Where the string "boxDepth" occurs in a line of the entries below, copy that line.

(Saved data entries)
★ ★ ★ ★
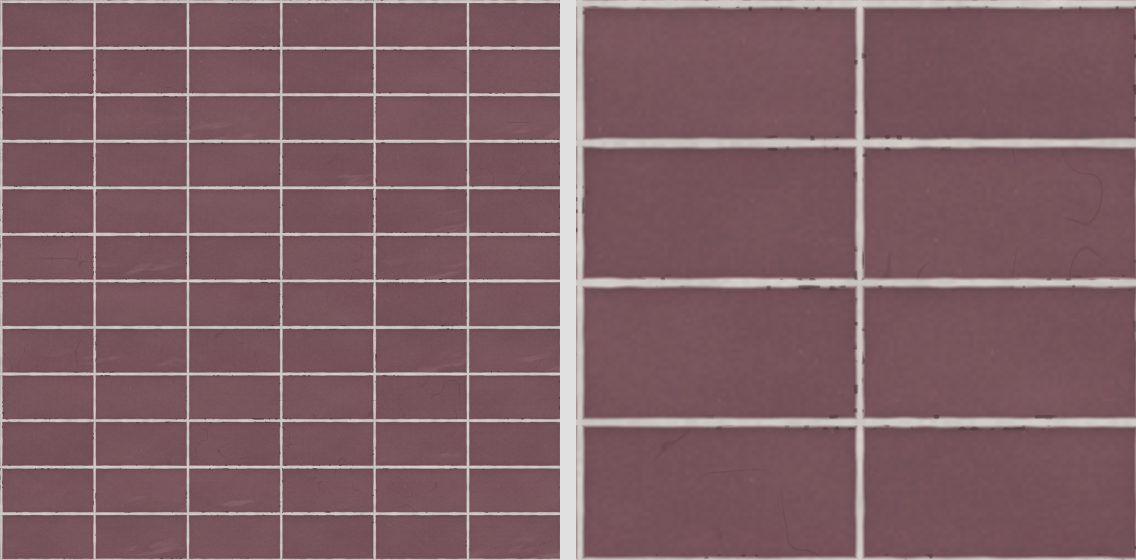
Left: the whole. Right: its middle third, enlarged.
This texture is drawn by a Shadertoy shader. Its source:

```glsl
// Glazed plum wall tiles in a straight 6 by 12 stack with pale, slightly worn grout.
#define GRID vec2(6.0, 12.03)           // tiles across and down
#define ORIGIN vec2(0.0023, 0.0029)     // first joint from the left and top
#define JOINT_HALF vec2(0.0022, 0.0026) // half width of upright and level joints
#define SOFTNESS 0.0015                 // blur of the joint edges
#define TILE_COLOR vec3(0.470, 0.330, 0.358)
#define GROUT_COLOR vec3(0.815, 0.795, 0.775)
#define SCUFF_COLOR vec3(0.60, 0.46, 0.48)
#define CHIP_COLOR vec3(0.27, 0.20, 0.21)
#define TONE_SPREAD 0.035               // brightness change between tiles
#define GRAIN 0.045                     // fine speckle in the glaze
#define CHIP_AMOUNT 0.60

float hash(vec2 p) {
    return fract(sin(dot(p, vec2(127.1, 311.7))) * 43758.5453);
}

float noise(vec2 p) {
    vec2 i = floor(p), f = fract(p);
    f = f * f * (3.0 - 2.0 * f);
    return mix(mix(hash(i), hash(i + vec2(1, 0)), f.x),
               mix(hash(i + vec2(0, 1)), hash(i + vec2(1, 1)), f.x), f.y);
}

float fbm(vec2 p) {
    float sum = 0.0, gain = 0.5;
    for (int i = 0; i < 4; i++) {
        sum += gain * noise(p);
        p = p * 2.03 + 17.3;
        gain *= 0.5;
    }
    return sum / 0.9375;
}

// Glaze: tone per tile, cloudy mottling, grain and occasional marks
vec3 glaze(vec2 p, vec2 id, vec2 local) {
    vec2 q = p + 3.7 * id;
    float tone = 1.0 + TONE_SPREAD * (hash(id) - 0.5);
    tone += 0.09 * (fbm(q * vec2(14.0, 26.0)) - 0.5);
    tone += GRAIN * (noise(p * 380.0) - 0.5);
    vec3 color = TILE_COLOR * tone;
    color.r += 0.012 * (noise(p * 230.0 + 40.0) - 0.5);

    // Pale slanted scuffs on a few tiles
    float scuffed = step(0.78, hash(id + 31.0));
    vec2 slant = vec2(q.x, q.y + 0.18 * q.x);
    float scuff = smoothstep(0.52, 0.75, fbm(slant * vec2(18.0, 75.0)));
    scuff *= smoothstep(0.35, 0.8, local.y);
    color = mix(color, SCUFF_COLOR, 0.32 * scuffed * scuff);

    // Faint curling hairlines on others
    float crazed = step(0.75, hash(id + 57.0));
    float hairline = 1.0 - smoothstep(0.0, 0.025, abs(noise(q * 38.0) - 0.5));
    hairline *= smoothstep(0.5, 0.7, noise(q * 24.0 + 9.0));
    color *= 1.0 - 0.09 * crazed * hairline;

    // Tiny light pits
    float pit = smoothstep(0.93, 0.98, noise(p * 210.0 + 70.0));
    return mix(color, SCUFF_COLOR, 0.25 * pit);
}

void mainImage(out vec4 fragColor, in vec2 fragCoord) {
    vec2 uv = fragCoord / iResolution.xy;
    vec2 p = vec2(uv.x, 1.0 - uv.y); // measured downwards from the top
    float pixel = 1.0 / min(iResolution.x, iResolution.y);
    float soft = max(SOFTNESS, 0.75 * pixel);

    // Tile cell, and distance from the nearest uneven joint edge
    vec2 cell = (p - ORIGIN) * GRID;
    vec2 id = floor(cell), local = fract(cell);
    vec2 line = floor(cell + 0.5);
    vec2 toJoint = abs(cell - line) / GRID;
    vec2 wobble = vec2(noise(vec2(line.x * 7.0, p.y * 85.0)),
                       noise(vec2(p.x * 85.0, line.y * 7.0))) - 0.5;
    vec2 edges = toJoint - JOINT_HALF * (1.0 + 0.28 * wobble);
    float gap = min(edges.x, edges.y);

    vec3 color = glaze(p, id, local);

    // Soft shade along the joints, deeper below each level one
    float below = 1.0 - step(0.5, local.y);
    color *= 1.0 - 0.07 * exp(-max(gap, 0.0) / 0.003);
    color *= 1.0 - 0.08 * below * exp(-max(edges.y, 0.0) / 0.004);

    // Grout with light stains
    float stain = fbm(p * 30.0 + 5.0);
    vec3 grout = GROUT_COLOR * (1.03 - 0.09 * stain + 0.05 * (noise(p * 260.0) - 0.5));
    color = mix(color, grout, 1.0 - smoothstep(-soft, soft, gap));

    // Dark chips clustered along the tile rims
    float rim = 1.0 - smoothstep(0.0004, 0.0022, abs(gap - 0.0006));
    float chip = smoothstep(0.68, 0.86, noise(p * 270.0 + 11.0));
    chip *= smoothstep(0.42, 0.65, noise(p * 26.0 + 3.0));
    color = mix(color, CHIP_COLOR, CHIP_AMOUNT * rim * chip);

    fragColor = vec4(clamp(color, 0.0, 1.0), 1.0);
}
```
★ ★ ★ ★
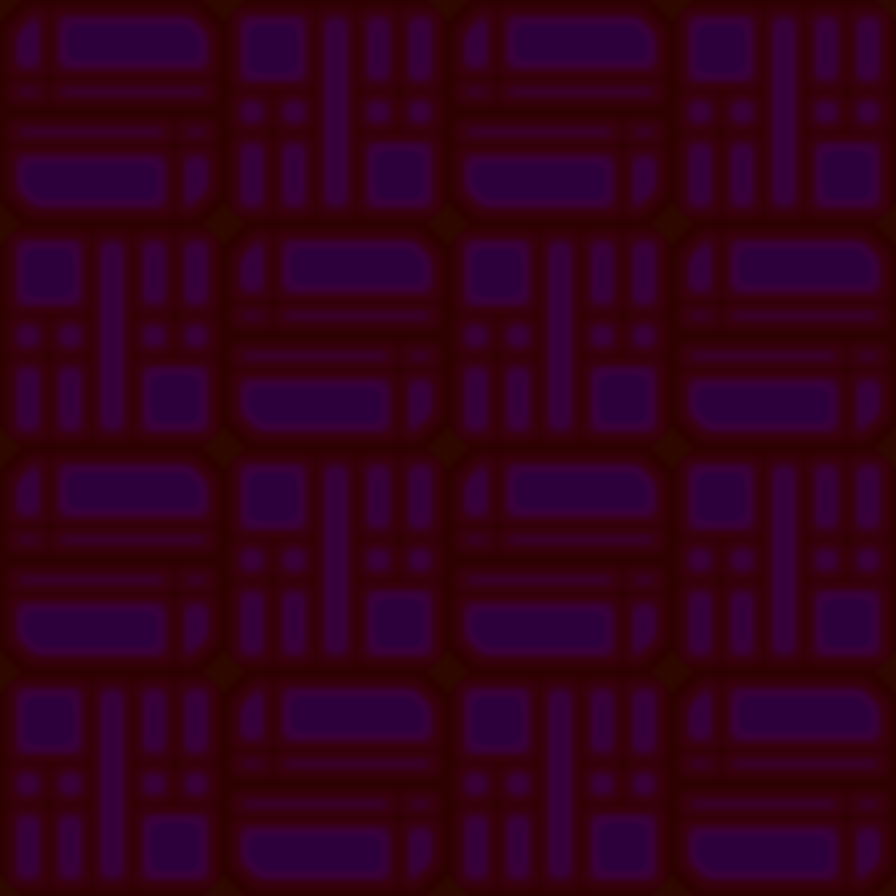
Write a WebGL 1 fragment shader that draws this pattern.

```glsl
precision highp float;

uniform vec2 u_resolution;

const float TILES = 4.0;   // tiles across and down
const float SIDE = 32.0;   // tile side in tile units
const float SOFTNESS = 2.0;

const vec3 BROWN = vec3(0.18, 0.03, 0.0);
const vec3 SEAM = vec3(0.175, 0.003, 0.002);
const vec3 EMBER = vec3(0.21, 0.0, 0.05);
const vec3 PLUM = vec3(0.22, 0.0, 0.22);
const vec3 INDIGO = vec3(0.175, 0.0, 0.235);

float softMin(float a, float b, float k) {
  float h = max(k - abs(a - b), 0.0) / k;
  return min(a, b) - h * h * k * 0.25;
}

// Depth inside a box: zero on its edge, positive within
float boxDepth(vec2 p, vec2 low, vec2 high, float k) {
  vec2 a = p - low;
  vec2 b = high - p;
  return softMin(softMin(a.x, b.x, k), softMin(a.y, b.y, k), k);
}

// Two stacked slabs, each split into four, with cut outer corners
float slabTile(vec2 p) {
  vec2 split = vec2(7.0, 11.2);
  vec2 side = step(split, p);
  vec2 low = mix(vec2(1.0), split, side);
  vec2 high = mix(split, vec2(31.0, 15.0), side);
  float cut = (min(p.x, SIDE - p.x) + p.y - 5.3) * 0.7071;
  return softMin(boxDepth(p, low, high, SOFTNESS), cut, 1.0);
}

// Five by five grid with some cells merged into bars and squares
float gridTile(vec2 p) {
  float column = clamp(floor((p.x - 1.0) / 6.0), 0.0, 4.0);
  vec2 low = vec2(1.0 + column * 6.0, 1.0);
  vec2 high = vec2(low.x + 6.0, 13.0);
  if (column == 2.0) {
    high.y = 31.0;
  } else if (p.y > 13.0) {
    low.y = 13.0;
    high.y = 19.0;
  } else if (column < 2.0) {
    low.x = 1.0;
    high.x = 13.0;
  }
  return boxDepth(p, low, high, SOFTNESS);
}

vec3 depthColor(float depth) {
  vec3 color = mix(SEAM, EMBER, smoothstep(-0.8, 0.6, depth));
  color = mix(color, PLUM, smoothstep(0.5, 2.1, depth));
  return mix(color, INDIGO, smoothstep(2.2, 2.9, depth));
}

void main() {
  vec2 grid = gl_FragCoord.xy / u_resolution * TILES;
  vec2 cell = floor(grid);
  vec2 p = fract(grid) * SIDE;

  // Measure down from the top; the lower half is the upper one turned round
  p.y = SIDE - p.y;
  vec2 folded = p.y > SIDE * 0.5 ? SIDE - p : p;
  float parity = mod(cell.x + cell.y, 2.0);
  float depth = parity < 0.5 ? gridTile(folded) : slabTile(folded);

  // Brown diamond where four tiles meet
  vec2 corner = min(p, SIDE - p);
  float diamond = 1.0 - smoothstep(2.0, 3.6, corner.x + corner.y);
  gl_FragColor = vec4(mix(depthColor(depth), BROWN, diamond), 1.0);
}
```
★ ★ ★ ★
» **Task result**:
float boxDepth(vec2 p, vec2 low, vec2 high, float k) {
  return softMin(boxDepth(p, low, high, SOFTNESS), cut, 1.0);
  return boxDepth(p, low, high, SOFTNESS);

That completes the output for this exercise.